@LanguageLog defends a Canadian judge against a charge of plagiarism (Is "plagiarism" in a judicial decision wrong?)
The Court of Appeal for British Columbia has recently overturned a decision by Justice Joel Groves on the unusual grounds that the judge's written decision was largely copied from the submission of the plaintiffs, thus creating the unfortunate impression that the judge had been insufficiently diligent in considering both sides of the case.
The written record of a judge's decision serves several purposes. It provides an explanation to the losing side, as well as being a document that can be used by lawyers to predict the outcome of similar cases in future. Above all, it provides evidence that justice has been done.
In the event of a decision being inadequately documented, we might imagine that the proper course of action would be to invite the judge to expand and clarify his decision, and to address any points that he had failed to cover. Obviously this revised document might still be subject to the normal appeal process.
Instead of adopting this course of action, the Court of Appeal (by a majority of two to one) has demanded an entirely new trial. Presumably the appeal judges deem this to be the best way of achieving the purposes stated above. A new trial will be costly and troublesome for both the plaintiffs and defendents, but it will put more money into the pockets of the lawyers. Cui Bono?

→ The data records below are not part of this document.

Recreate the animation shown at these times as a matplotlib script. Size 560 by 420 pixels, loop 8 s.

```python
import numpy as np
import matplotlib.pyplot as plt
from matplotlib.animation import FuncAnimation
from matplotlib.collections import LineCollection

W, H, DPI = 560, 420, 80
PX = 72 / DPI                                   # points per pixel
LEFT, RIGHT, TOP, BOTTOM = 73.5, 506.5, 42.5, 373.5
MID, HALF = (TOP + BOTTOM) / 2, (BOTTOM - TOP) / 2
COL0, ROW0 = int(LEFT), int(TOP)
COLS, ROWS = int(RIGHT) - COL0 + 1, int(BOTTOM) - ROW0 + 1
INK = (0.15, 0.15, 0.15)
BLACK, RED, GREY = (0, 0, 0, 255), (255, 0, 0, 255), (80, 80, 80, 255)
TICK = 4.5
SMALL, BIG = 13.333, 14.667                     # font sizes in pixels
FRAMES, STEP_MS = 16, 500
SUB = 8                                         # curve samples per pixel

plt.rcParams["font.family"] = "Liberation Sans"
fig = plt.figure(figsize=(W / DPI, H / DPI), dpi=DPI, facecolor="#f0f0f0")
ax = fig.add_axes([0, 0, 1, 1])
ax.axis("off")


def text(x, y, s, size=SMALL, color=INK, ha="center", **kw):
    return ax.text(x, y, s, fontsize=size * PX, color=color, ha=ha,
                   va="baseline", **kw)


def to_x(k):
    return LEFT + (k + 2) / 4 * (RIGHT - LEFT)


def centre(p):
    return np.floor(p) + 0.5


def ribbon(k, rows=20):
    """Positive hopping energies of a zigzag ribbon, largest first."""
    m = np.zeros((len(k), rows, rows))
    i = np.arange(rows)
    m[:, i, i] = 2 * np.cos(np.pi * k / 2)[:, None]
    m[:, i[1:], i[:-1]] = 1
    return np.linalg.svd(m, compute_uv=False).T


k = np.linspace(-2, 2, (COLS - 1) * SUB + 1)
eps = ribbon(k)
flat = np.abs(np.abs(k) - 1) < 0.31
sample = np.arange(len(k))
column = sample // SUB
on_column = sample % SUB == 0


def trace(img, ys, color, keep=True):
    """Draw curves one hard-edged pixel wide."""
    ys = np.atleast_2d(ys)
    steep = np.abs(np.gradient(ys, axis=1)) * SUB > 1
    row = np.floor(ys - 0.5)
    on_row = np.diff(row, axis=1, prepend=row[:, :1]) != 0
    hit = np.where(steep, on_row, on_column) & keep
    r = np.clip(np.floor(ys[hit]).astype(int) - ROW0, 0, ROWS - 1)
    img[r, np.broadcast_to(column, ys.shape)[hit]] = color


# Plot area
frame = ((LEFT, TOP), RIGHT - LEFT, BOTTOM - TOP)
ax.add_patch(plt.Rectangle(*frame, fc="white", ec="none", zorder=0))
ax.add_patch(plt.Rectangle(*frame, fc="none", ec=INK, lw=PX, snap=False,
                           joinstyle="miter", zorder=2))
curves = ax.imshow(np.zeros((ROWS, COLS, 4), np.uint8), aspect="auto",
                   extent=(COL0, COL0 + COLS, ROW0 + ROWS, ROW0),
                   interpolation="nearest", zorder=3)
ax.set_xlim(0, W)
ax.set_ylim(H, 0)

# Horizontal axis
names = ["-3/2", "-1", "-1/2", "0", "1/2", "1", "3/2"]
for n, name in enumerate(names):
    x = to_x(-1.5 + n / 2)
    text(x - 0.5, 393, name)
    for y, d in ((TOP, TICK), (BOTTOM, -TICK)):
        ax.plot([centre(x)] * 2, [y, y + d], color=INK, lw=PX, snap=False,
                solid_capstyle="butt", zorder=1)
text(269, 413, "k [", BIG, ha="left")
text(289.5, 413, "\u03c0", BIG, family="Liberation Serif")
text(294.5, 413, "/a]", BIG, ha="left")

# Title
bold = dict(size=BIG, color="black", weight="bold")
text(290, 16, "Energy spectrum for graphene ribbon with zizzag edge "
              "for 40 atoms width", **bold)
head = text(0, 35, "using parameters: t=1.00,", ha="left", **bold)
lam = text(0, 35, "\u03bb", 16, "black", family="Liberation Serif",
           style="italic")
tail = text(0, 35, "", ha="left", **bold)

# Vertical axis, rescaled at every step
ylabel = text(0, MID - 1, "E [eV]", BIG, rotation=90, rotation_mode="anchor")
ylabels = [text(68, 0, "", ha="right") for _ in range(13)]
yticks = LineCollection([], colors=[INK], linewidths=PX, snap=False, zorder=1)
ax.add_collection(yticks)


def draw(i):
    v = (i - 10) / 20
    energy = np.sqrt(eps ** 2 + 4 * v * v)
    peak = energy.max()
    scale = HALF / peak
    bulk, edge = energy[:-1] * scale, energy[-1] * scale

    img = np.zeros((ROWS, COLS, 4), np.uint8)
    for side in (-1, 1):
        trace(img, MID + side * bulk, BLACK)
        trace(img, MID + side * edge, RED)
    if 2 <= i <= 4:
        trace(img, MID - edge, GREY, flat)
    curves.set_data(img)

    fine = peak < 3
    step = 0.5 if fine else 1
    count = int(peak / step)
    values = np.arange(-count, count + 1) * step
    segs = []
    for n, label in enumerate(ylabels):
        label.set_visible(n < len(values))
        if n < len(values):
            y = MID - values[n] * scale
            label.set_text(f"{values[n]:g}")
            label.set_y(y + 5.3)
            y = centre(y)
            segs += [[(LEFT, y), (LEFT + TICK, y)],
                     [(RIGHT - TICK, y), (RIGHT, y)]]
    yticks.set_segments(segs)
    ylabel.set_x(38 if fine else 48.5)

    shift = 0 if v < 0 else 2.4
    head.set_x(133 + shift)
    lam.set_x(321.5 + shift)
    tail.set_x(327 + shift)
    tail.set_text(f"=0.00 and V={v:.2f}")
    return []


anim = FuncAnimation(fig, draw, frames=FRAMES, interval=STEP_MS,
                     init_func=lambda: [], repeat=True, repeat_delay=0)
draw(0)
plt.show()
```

Cojocaru (Guardian Ad Litem) v. British Columbia Women’s Hospital and Health Center, 2011 BCCA 192